Approaching retirement comes with many changes. One of the biggest come from the loss of a paycheck and needing to live off of your savings and investments.
In preparation for that change, there are a few things every person in their sixties should achieve.
1) Eliminate Debt
The accumulation of debt is a normal way to finance life's biggest purchases; a home, vehicles or a college education. However, as you approach retirement, you should simplify your finances and systematically pay off any debt that you've accumulated.
This will not only decrease your monthly expenditures, but it will increase the likelihood of a successful retirement plan. Additionally, by paying off some of these bigger items, such as your house, you are giving yourself an additional pool of assets that help could fund your future goals. For most of our clients, the value in their homes will be used to secure living arrangements throughout the remainder of their lives, whether that is to downsize, move into a retirement community or an apartment. By leaving a mortgage in place prior to retirement you might be limiting your options.
2) Create an Emergency Fund
Emergency funds are an often overlooked part of financial planning. It is easy to save for the things that we know are coming in lieu of funding what may never happen. However, an emergency fund becomes even more important as you age. You have an increased risk of you or your loved one having a health related emergency that could require you to be out of work for an extended period.
Most families need emergency funds to cover 3-6 months' worth of living expenses. As you age, you have less time to replenish any savings or retirement funds needed if an emergency should occur. An emergency fund should be kept liquid in a savings account. Without an emergency fund, something as simple as a broken limb or needing a new roof can be disastrous to your financial health and force you to make decisions you wouldn't otherwise.
3) Maximize Savings
It is never too late to start saving or to increase the percentage you do save. As we get older, most people tend to earn more and have lower expenses; this lends itself to be able to save more.
In 2016, anyone aged 50 or older can save up to $24,000 per year in their 401k. Although there are many options in which to save funds, it is hard to match the power of this tax deferred saving each year, not to mention your employer's contribution. This doesn't mean that you need to reach this number each year, but, each year you should strive to increase what you are saving.
There are many statistics out there that show most baby boomers in general have saved very little towards retirement and believe social security will fund their retirement goals. Every dollar you can save will help you absorb inflation costs and fund the unexpected.
4) Learn to Set a Budget and Live Within Your Means
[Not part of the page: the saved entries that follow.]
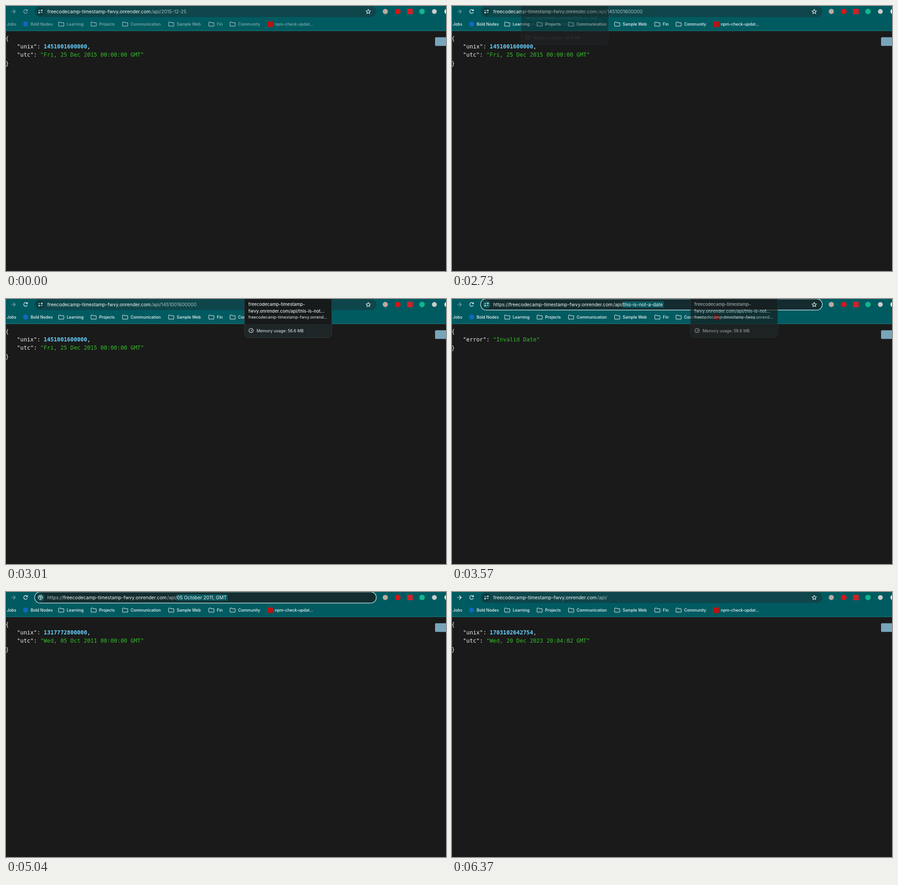
Recreate the animation shown at these times as an HTML page. Size 964x581 px, loop 8750 ms.

```html
<!DOCTYPE html>
<html lang="en">
<head>
<meta charset="utf-8">
<title>Timestamp API</title>
<style>
  html, body { margin: 0; width: 100%; height: 100%; overflow: hidden; background: #1a1a1a; }
  svg { display: block; }
  text { white-space: pre; font-family: Inter, sans-serif; }
  .url text { font-size: 10.35px; }
  .marks text { font-size: 8.8px; font-weight: 500; }
  .json text { font: 12.17px "DejaVu Sans Mono", monospace; fill: #f2f2f2; }
  .num { fill: #66d1ff; font-weight: bold; }
  .str { fill: #35bd2c; }
  .line { fill: none; stroke: currentColor; stroke-width: 1.2; stroke-linecap: round; stroke-linejoin: round; }
</style>
</head>
<body>
<svg id="stage" width="964" height="581" viewBox="0 0 964 581">
  <rect width="964" height="581" fill="#1a1a1a"/>
  <rect width="964" height="55" fill="#005b61"/>
  <path d="M0 54.5H964" stroke="#1b757a"/>
  <path id="forward" class="line" d="M12 12h8M16.3 8l4 4-4 4"/>
  <path id="reload" class="line" d="M46.6 14a4.1 4.1 0 1 1-.4-4.6M47 7.6v2.8h-2.8"/>
  <rect id="box" x="62.8" y="-.3" width="748.4" height="24.6" rx="12.3" stroke-width="1.5"/>
  <circle id="siteDisc" cx="75.5" cy="12" r="8.7"/>
  <g class="line" color="#e4eeee">
    <path id="tune" d="M71.5 9.7h2.7M76.8 14.4h2.8M77.2 9.7a1.3 1.3 0 1 0 2.6 0a1.3 1.3 0 1 0-2.6 0M71.3 14.4a1.3 1.3 0 1 0 2.6 0a1.3 1.3 0 1 0-2.6 0"/>
    <path id="globe" d="M71 12a4.5 4.5 0 1 0 9 0a4.5 4.5 0 1 0-9 0M72 9.5l3 2.2 1.2 2-.9 2.4M76.2 8l-.3 2 2 1.5 1.8-.2"/>
    <path id="star" d="M793.7 7.2l1.4 3.3 3.6.3-2.7 2.4.8 3.5-3.1-1.9-3.1 1.9.8-3.5-2.7-2.4 3.6-.3z"/>
  </g>
  <g id="url" class="url"></g>
  <circle cx="831" cy="12" r="5.7" fill="#b7aaa0"/>
  <circle cx="858.5" cy="12" r="6" fill="#dc1414"/>
  <rect x="879" y="6" width="12" height="12" fill="#d61f26"/>
  <circle cx="911.5" cy="12" r="6" fill="#12b58c"/>
  <circle cx="938.5" cy="12" r="5.3" fill="#c9cccc"/>
  <circle cx="966" cy="12" r="5.5" fill="#e2e6e6"/>
  <g id="marks" class="marks"></g>
  <rect x="940" y="68.5" width="30" height="19" rx="2" fill="#78a5ba"/>
  <g id="json" class="json"></g>
  <g id="card">
    <rect x=".5" y="-10" width="191" height="94.5" rx="7" fill="#171a1b" stroke="#30393b"/>
    <path d="M1 55H191V77.5a6.5 6.5 0 0 1-6.5 6.5H7.5A6.5 6.5 0 0 1 1 77.5z" fill="#1f2628"/>
    <g id="cardText" fill="#e6eaea">
      <g font-size="9.6" font-weight="500">
        <text x="9" y="15">freecodecamp-timestamp-</text>
        <text x="9" y="29.5">fwvy.onrender.com/api/this-is-not...</text>
      </g>
      <text x="9" y="43" font-size="8.85">freecodecamp-timestamp-fwvy.onrend...</text>
      <path class="line" color="#d5dada" d="M12.4 73.2a4.7 4.7 0 1 1 5.2 0zM14.8 70.2l2.4-2.6"/>
      <text x="27" y="72.7" font-size="8.95">Memory usage: 56.6 MB</text>
    </g>
  </g>
</svg>
<script>
const LOOP = 8750, STEP = 70;
const $ = id => document.getElementById(id);
const show = (id, on) => $(id).setAttribute('visibility', on ? 'visible' : 'hidden');
const attr = (id, name, value) => $(id).setAttribute(name, value);
const text = (x, y, s, fill) => `<text x="${x}" y="${y}" fill="${fill}">${s}</text>`;

const HOST = 'freecodecamp-timestamp-fwvy.onrender.com';
const CHRISTMAS = [1451001600000, 'Fri, 25 Dec 2015 00:00:00 GMT'];
const scenes = [
  { at: 0, path: '2015-12-25', data: CHRISTMAS, inactive: true },
  { at: 1960, path: '1451001600000', data: CHRISTMAS },
  { at: 3570, path: 'this-is-not-a-date', error: 'Invalid Date', selection: 90, scheme: '#e6efef' },
  { at: 5040, path: '05 October 2011, GMT', data: [1317772800000, 'Wed, 05 Oct 2011 00:00:00 GMT'],
    selection: 112, scheme: '#b4c5c6', globe: true },
  { at: 6230, path: '', data: [1703102642754, 'Wed, 20 Dec 2023 20:04:02 GMT'], forward: true }
];
const bookmarks = [['Jobs', 2], ['Bold Nodes', 54], ['Learning', 133], ['Projects', 204], ['Communication', 273],
  ['Sample Web', 374], ['Fin', 462], ['Community', 508.5], ['npm-check-updat...', 589]];

function drawUrl({ path, selection, scheme }) {
  const white = '#f3f8f8', grey = '#a5bfc1';
  $('url').innerHTML = selection
    ? `<rect x="374" y="5" width="${selection}" height="14" fill="#07575d"/>` +
      text(90.5, 16, 'https://', scheme) + text(125.5, 16, HOST, white) +
      text(353, 16, '/api/', scheme) + text(374.5, 16, path, white)
    : text(90.5, 16, HOST, white) + text(318, 16, '/api/', grey) + text(340, 16, path, grey);
}

function drawBookmarks(inactive) {
  const ink = inactive ? '#84aeb1' : '#f0f6f6';
  const folder = x => `<path class="line" color="${inactive ? '#a3c0c2' : '#c6d5d6'}"
    d="M${x} 36.2q0-.9.9-.9h3l1.4 1.4h5.2q.9 0 .9.9v5.6q0 .9-.9.9h-9.6q-.9 0-.9-.9z"/>`;
  $('marks').innerHTML = '<circle cx="43" cy="39.5" r="5.5" fill="#0f68bd"/>' +
    '<rect x="573" y="34" width="12" height="12" fill="#b81414"/>' +
    bookmarks.map(([name, x], i) => text(x, 42.7, name, ink) + (i > 1 && i < 8 ? folder(x - 17.7) : '')).join('');
}

function drawJson({ data, error }) {
  const string = s => `<tspan class="str">"${s}"</tspan>`;
  const rows = error
    ? [`"error": ${string(error)}`]
    : [`"unix": <tspan class="num">${data[0]}</tspan>,`, `"utc": ${string(data[1])}`];
  const end = 93 + 18.3 * rows.length;
  $('json').innerHTML = text(-1, 75, '{', '') + text(-1, end, '}', '') +
    `<path d="M1.5 79V${end - 12}" stroke="#343434" stroke-dasharray="1 1"/>` +
    rows.map((row, i) => text(24, 93 + 18.2 * i, row, '')).join('');
}

function drawScene(scene) {
  const focused = !!scene.selection;
  drawUrl(scene);
  drawBookmarks(scene.inactive);
  drawJson(scene);
  attr('box', 'fill', focused ? '#142c2f' : '#0e464b');
  attr('box', 'stroke', focused ? '#a9dcdd' : 'none');
  attr('siteDisc', 'fill', focused ? '#0a565c' : '#073b40');
  attr('forward', 'color', scene.forward ? '#f0f6f6' : '#7fa9ab');
  attr('reload', 'color', scene.inactive ? '#8fb2b4' : '#f0f6f6');
  show('tune', !scene.globe);
  show('globe', scene.globe);
  show('star', !scene.globe);
}

// The hover card glides right with a strong ease-out while its text fades in.
function drawCard(t) {
  const p = Math.min(1, (t - 2730) / 280);
  const visible = t >= 2730 && t < 3710;
  show('card', visible);
  if (!visible) return;
  const fadeOut = t < 3570 ? 1 : (3710 - t) / 210;
  attr('card', 'transform', `translate(${522 - 371 * (1 - p) ** 5.33} 0)`);
  attr('card', 'opacity', Math.min(1, 0.4 + p * 1.8) * fadeOut);
  attr('cardText', 'opacity', Math.min(1, 0.25 + p));
}

let current;
function frame(now) {
  const t = Math.floor((now % LOOP) / STEP) * STEP;
  const scene = scenes.findLast(s => t >= s.at);
  if (scene !== current) drawScene(current = scene);
  drawCard(t);
  requestAnimationFrame(() => frame(performance.now()));
}
frame(performance.now());
</script>
</body>
</html>
```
Baby boomers are often called the sandwich generation as they are still helping to care for their adult children and also their parents. This can be a huge financial stressor. Learning to set a budget and live within those parameters will help you navigate your financial future and make tough decisions when you are on a fixed income.
One situation that we see fairly often is a "parent" approaching retirement or just into retirement who is trying to find money to pay for their lives, their own parents care, and also attempting to fund things their children are unable to afford for themselves. Few people are able to do this successfully.
I hear often that they "want to help" and are more worried about others than their own future. However, this can cause irreparable damage to their ability to fully fund their own needs in retirement.
5) Create a Financial Plan for Retirement
Too often people come into my office who have already retired, then they ask the question "Can I afford it?" The time to ask that question is as early as possible. More often than I would like to, I have to tell people that the standard they wanted to live in, is not feasible, or that they need to go back to work to achieve their goals.
I suggest that most people in their forties have a beginning plan towards retirement as the more time you have prior to your goal the more time to amend your behavior to allow you to achieve it. Obviously, the plan will change as you change but you should start to discuss it sooner rather than later.
There is no magic number or set recipe to achieve a successful retirement. However, having a plan that is unique to you and your situation is paramount. Without one, how do you know where to aim? Or what decisions are best for you?
Finances are complicated. They are even more complicated for those who have not participated in the original decisions. It is common to have different checking and savings accounts, personal investments, multiple retirement plans, or insurance policies at multiple institutions.
Although you may know where everything is, and how it works together, does your spouse know? Would your children or the executors of your estate know? Would they know who to contact if something happened to you?
In addition to creating your financial plan, we often suggest reviewing all insurance policies and combining accounts to one institution.
It allows for the advisor to give you a well-rounded view of your entire situation and ensure there are no gaps or duplications in your efforts. Additionally, simplification can mean creating a binder to house all pertinent information for your loved ones. Copies of important legal or financial documents, contact information for their advisors, or where to locate a safety deposit box.
Views expressed in this newsletter are the current opinion of the author, but not necessarily those of Raymond James & Associates, and they are subject to change without notice. Information contained in this report was received from sources believed to be reliable, but accuracy is not guaranteed. Past performance is not indicative of future results.